▼
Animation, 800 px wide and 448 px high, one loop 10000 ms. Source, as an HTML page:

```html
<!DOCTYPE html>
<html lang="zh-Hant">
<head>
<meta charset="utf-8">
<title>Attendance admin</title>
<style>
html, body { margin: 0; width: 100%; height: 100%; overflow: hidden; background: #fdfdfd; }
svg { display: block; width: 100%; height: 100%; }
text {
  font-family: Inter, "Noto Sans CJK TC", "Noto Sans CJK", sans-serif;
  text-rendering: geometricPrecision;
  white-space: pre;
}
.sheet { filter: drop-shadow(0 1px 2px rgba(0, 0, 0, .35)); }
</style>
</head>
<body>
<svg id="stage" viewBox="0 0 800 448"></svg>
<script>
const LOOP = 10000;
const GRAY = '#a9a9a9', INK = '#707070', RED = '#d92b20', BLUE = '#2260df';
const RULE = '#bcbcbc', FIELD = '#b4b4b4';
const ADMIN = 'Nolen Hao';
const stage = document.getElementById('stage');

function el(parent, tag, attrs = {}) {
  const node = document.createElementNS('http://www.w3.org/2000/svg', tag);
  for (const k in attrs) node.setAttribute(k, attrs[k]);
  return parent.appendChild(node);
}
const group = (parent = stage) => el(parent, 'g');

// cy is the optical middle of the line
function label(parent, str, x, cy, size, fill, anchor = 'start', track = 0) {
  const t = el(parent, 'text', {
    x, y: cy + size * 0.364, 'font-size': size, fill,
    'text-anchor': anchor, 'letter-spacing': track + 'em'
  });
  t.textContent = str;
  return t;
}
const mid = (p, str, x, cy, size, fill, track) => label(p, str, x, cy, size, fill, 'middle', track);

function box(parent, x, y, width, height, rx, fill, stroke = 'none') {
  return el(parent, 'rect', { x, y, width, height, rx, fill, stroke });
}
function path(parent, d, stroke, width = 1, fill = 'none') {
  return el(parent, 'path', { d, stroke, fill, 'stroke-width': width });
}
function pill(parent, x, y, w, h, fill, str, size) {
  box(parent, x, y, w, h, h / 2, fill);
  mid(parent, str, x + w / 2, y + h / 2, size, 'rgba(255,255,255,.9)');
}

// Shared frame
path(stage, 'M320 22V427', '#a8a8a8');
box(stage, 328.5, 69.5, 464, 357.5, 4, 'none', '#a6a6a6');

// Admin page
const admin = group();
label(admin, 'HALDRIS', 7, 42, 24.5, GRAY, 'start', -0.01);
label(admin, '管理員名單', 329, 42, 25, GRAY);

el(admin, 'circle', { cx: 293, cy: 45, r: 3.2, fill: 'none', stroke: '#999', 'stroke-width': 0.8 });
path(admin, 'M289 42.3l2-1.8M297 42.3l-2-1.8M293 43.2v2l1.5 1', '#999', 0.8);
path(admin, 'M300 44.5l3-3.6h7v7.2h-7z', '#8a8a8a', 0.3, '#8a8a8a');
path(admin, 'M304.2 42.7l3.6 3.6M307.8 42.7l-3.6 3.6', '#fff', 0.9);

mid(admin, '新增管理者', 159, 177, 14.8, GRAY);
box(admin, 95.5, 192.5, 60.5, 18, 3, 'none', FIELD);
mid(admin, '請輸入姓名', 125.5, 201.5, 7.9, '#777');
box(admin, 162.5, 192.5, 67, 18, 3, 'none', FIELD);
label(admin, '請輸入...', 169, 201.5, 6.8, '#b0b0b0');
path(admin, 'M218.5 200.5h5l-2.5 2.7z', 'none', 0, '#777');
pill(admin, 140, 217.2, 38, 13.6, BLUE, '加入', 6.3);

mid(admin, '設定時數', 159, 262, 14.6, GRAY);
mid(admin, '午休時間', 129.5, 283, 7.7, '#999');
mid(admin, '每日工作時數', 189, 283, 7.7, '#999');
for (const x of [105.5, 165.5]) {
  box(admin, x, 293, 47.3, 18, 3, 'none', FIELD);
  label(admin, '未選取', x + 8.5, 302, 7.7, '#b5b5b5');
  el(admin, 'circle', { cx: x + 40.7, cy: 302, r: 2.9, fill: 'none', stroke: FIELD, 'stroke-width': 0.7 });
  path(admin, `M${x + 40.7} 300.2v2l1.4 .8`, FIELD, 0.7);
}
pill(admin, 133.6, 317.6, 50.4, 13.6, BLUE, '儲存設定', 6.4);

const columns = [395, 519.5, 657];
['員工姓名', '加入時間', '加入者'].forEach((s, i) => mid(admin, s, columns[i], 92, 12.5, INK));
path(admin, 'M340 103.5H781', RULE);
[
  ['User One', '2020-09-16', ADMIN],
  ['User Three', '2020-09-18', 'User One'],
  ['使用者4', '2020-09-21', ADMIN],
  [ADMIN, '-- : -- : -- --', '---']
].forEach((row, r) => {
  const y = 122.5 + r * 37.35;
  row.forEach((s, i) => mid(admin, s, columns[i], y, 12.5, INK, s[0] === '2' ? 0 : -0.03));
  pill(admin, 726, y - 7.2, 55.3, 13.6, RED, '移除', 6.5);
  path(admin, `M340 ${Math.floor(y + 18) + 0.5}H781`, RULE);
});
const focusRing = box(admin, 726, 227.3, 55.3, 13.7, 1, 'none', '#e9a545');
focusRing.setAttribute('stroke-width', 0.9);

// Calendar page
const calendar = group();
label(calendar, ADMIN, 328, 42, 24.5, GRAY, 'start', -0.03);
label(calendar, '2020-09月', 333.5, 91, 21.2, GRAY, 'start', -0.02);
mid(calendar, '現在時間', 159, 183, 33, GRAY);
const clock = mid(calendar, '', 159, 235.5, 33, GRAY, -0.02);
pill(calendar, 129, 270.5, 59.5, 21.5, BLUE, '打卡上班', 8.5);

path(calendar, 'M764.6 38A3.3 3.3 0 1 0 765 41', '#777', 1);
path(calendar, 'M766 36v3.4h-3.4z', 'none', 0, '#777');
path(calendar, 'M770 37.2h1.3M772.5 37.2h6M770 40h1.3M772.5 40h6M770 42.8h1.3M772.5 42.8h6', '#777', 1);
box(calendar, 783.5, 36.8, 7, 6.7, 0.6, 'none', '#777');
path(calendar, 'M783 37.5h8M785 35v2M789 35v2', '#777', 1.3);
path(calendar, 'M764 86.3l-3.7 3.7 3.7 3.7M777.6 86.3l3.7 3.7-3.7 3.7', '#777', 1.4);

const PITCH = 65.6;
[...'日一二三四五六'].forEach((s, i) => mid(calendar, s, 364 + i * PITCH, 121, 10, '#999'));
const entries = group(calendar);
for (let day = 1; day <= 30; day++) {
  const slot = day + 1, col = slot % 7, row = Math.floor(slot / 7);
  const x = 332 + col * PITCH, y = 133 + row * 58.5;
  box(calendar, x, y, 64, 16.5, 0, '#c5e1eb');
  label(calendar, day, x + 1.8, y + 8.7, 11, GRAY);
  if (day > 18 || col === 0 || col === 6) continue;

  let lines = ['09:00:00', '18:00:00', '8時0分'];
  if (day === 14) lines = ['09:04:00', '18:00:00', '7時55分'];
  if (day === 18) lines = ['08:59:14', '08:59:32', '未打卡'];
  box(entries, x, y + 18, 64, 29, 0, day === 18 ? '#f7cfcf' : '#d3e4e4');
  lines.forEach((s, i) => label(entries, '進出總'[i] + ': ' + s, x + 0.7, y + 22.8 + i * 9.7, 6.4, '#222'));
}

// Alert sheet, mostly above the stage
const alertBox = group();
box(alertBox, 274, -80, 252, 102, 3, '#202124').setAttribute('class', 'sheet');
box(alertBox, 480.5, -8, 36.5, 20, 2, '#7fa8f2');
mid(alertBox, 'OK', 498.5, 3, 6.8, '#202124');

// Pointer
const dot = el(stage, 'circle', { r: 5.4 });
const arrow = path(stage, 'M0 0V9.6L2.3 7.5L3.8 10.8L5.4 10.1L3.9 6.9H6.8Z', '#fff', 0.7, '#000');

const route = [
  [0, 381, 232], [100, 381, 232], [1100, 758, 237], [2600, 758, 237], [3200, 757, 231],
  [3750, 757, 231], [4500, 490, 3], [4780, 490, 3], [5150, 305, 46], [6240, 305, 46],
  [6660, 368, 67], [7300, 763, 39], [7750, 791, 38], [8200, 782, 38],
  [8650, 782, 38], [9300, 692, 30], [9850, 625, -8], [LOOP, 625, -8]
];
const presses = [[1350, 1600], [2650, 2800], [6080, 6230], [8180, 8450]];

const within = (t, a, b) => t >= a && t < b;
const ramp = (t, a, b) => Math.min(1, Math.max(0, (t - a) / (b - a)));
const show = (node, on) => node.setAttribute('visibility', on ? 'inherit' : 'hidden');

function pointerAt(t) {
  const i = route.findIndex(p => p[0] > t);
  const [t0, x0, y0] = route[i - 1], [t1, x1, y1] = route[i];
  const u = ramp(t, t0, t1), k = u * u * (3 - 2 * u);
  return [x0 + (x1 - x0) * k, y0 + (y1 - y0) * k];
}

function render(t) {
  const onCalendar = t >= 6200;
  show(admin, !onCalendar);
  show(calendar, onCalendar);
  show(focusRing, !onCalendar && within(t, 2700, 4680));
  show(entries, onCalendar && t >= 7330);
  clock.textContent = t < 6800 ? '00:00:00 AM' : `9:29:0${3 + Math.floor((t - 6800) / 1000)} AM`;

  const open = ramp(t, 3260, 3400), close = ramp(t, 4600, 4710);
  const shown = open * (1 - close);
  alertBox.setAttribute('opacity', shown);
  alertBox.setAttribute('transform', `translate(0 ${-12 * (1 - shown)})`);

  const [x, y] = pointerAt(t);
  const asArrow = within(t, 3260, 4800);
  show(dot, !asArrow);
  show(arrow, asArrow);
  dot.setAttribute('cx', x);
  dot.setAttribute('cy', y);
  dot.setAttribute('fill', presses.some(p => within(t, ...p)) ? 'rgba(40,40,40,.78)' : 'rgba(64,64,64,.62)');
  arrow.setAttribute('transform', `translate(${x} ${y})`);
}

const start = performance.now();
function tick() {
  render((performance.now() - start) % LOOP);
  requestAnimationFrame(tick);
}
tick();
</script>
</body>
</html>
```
▲
§ What to do
The answer must be every line of the listing that holds the word "group".

§ Output of the task
const group = (parent = stage) => el(parent, 'g');
const admin = group();
const calendar = group();
const entries = group(calendar);
const alertBox = group();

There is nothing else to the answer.